Editor’s note: Each blog post in this “Career Pathways in L&D” series shares a learning leader’s story and ends with his or her tips and advice for training professionals.
Have you ever stopped for a moment and wondered, “How did I get here?”
I recently took some time to reflect on my career and my unconventional journey into L&D. I did not graduate with a degree in education or a focus on human resources. I’m not a trainer or an instructional designer. I have a degree in history. Where does a history degree take someone? For me, the janitorial and sanitation (jan/san) industry.
If you’ve never heard of jan/san, don’t worry; most people haven’t. But I can guarantee that you use the products and services we support – think facility maintenance or, better yet, clean, safe healthy facilities. But this blog post is not about the industry I’ve found myself in for the past 16 years. It’s about how I became the director of training and development for a 112-year-old national manufacturer/distributor of cleaning supplies and equipment.
What does a recent history graduate do when searching for a job? He leaves all avenues open! During my search, I interviewed for an operations manager position with a jan/san distributor. I must have impressed the hiring manager, because I got the job – and I was off and running: learning the ropes of managing a warehouse, customer service, equipment service departments and a staff of 20. I learned my way around those responsibilities and discovered a knack for managing people and a desire to help others improve and grow professionally. That’s where I began to develop the foundation that led me to my current role: helping others improve and grow so their team can reach its goals.
After a few years with the company, I decided to try something new: sales. Perhaps some experience in the field selling products and services and effecting process improvement would help me grow so I could keep moving up the ladder. I spent about two years in sales, learning the needs of our customers and learning how to coach and consult with the people who were paying me to help them improve their cleaning results. As a sales representative, I aimed to be my customers’ trusted advisor – the person who could assess the situation, develop a plan to improve and define the desired outcomes. Sound familiar? Sales is a lot like learning and development. Training professionals also sell ideas, thinking one day they can become actions that lead to results and improvement.
My sales role led me to an opportunity with a larger company in the jan/san industry, the one I now work for. I entered as an operations manager, but this time I came into that role with a better understanding of the total dynamic in which I worked, including operations, sales and customers. I also went back to school and earned my MBA. It never hurts to keep learning and continually improving, right?
My next move was from operations manager to a corporate office role supporting sales and marketing technology. I delivered education on sales automation and technology to employees and customers and developed training tools, videos and documentation to support those efforts. Essentially, I spent my time educating others on how they could improve. After five years in that role, the opportunity of a lifetime came my way: the director of training and development. For the past four years, I have been learning and growing – and then learning some more!
If I could have given myself advice at the start of my career, I would have said:
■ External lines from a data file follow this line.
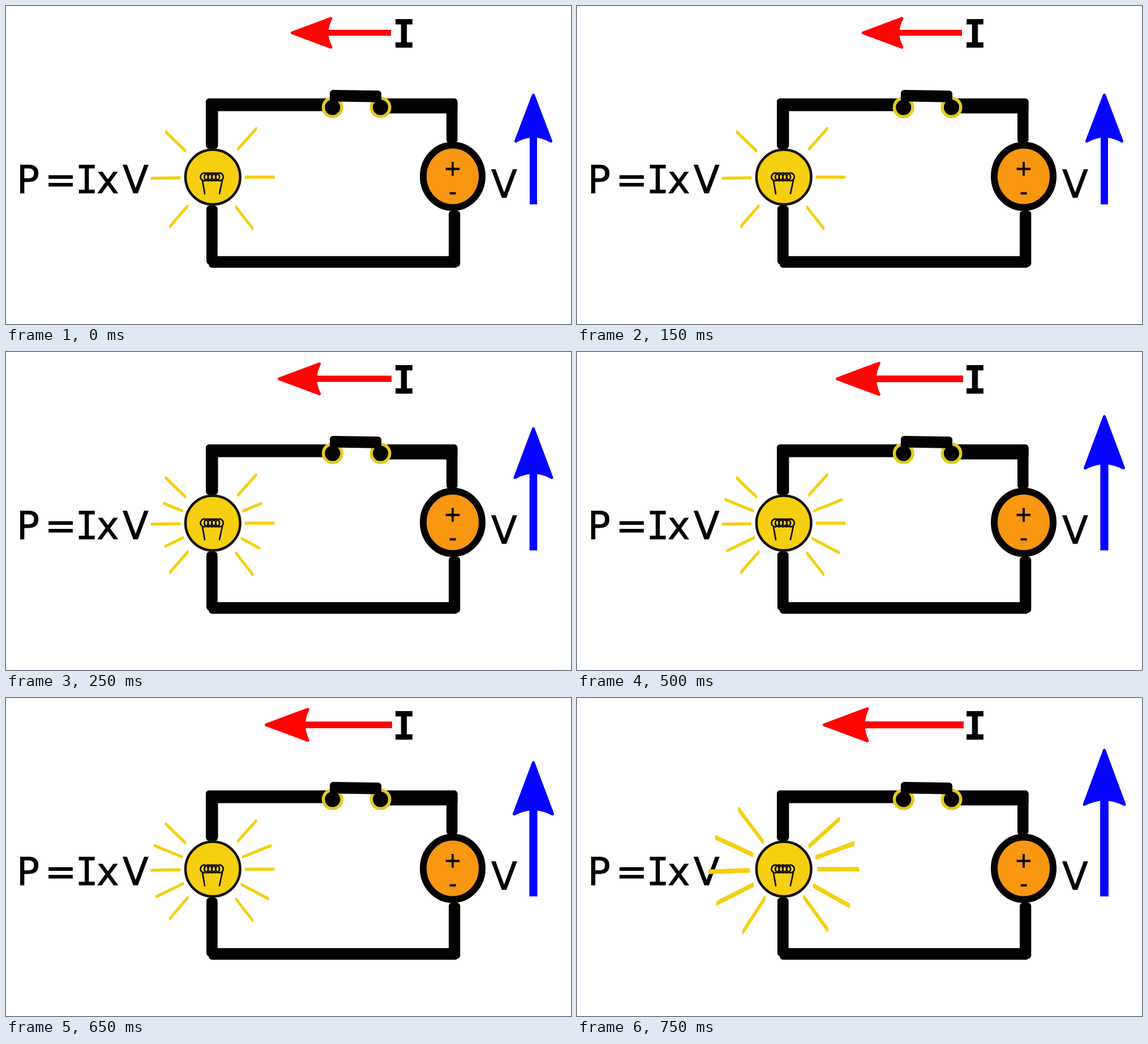
An HTML page for the animation above (1 s loop, 998 by 561 pixels).

```html
<!DOCTYPE html>
<html lang="en">
<head>
<meta charset="utf-8">
<title>Electric power: P = I x V</title>
<style>
  html, body { margin: 0; width: 100%; height: 100%; overflow: hidden; background: #fff; }
  svg { display: block; width: 100%; height: 100%; }
  text { font: 67px "DejaVu Sans", sans-serif; stroke: #000; stroke-width: .8; }
  .serif { font-family: "DejaVu Sans Mono", monospace; }
  .bold { font-weight: bold; text-anchor: middle; }
  .sign { font-size: 38px; text-anchor: middle; }
  .wire { fill: #040200; }
  .wire rect { rx: 6px; }
  .arrow { stroke-width: 5; stroke-linejoin: round; }
  .arrow line { stroke-linejoin: miter; }
</style>
</head>
<body>
<svg viewBox="0 0 998 561">
  <g class="wire">
    <rect x="353" y="163" width="217" height="22.5"/>
    <rect x="353" y="163" width="21.5" height="89"/>
    <rect x="668" y="163" width="129.5" height="26.5"/>
    <rect x="778" y="163" width="19.5" height="79"/>
    <rect x="354" y="352" width="19.7" height="104"/>
    <rect x="358" y="441.3" width="441" height="20.5"/>
    <rect x="782" y="361" width="20.3" height="99"/>
  </g>
  <g class="wire" stroke="#e0cb24" stroke-width="5.5">
    <circle cx="576.8" cy="178.8" r="16.3"/>
    <circle cx="661.5" cy="178.8" r="16.3"/>
  </g>
  <g class="wire">
    <rect x="572" y="148.5" width="91" height="20.5" transform="rotate(.9 617 159)"/>
    <rect x="572" y="149" width="12" height="28"/>
    <rect x="651" y="151" width="12" height="26"/>
  </g>

  <ellipse cx="789" cy="300.5" rx="52" ry="55" fill="#f99612" stroke="#040200" stroke-width="12"/>
  <text class="sign" x="789" y="299">+</text>
  <text class="sign" x="789" y="341">-</text>

  <circle cx="365.3" cy="301.7" r="48.3" fill="#f5cf10" stroke="#15120a" stroke-width="4.5"/>
  <g id="filament" fill="none" stroke="#15120a" stroke-width="2.8" stroke-linecap="round">
    <path d="M347 308L351 331M382 308L377 331"/>
  </g>

  <text x="18.7 68.5" y="330">P=</text>
  <text class="serif" x="122.5" y="330">I</text>
  <text x="160 206" y="330">xV</text>
  <text x="857" y="338">V</text>
  <text class="serif bold" x="703" y="73">I</text>

  <path id="rays" fill="#f5cf10" stroke="#f5cf10" stroke-width="3" stroke-linejoin="round"/>
  <g id="current" class="arrow" fill="#ff0505" stroke="#ff0505" transform="translate(0 47.3)"></g>
  <g id="voltage" class="arrow" fill="#0505ff" stroke="#0505ff" transform="matrix(0 1 1 0 931.5 0)"></g>
</svg>
<script>
const STEP = 250, STEPS = 4;
const BULB = { x: 365, y: 302 };
const $ = id => document.getElementById(id);

for (let i = 0; i < 5; i++)
  $("filament").innerHTML += `<circle cx="${350.3 + i * 6.7}" cy="301.5" r="6.8"/>`;

// Hand-drawn ray directions in degrees, clockwise from the right.
const calmAngles = [0, 28, 52, 131, 154, 179, 202, 224, 312, 338];
const brightAngles = [0, 29, 54, 123, 153, 178, 205, 233, 318, 340];

// A stroke made with an upright nib.
function ray(angle, inner, outer, nib) {
  const a = angle * Math.PI / 180;
  const [x1, x2] = [inner, outer].map(r => BULB.x + r * Math.cos(a));
  const [y1, y2] = [inner, outer].map(r => BULB.y + r * Math.sin(a));
  return `M${x1} ${y1 - nib}L${x2} ${y2 - nib}V${y2 + nib}L${x1} ${y1 + nib}Z`;
}

// Rays repeat as horizontal, side, diagonal, diagonal, side.
function calmRay(angle, i, step) {
  const kind = i % 5;
  if (kind === 0) return ray(angle, 58, 108, 1.2);
  if (kind === 2 || kind === 3) return ray(angle, 67, 115, 1.5);
  return step ? ray(angle, 58, 75 + 18 * step, 1.2) : "";
}

function rays(step) {
  return step === STEPS - 1
    ? brightAngles.map(angle => ray(angle, 61, 132, 2.6)).join("")
    : calmAngles.map((angle, i) => calmRay(angle, i, step)).join("");
}

// An arrow on the x axis, pointing left.
function arrow(tip, tail, head, half, shaft, depth) {
  const barb = tip + head - 2.5, h = half - 2.5, notch = tip + head - depth;
  return `<path d="M${tip + 3} 0L${barb} ${-h}Q${2 * notch - barb - 5} 0 ${barb} ${h}Z"/>` +
    `<line x1="${notch - 4}" x2="${tail}" stroke-width="${shaft}"/>`;
}

function draw(step) {
  $("rays").setAttribute("d", rays(step));
  $("current").innerHTML =
    arrow(502.5 - 23 * step, 680 + step, 74 + 2.7 * step, 28 + step, 10.5 + 0.6 * step, 7);
  $("voltage").innerHTML =
    arrow(154 - 21.6 * step, 350, 87 + 4.7 * step, 33.5 + 1.5 * step, 13 + 0.6 * step, 9);
}

const start = performance.now();
let shown = -1;
function tick() {
  const step = Math.floor((performance.now() - start) / STEP) % STEPS;
  if (step !== shown) draw(shown = step);
  requestAnimationFrame(tick);
}
tick();
</script>
</body>
</html>
```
- You rarely learn from the people who agree with you. You learn from those with different perspectives, so listen to them.
- Your way isn’t the only way.
- Enjoy the journey. Soak it all in.
- Learn all you can, from every job and in every role.
For people who are beginning or developing a leadership career in L&D, I would recommend:
- Surround yourself with the right people, and then get out of their way.
- Find people who complement your strengths and, in turn, whose strengths you complement. Then, empower them to make decisions and challenge the status quo, and encourage them to develop and grow.
- Don’t be afraid to take risks. Failure is almost better than success, because you find out what does not work and what not to do.
- Seek out mentors and advisors – people whom you can trust to be honest and candid. You’ll accomplish so much more that way.
- Learn to see things from the eyes of your audience, the learner, so you can understand the impact you have on them.
- Accept that things always change. Be flexible and champion change.
- Build support throughout your organization.
- Strive to align learning strategies to business goals.
- Communicate, especially with the C-suite.
- Like most things in life, have a plan.
It’s a journey, for sure – one with lots of twists and turns. If you are willing to take a path into L&D, there is no telling where it might go. If my career tells me anything, it’s that there is also no telling where it might start. Rise and grind!
Download the free e-book “Career Pathways in Learning and Development: Perspectives and Strategies for Your Training Career”: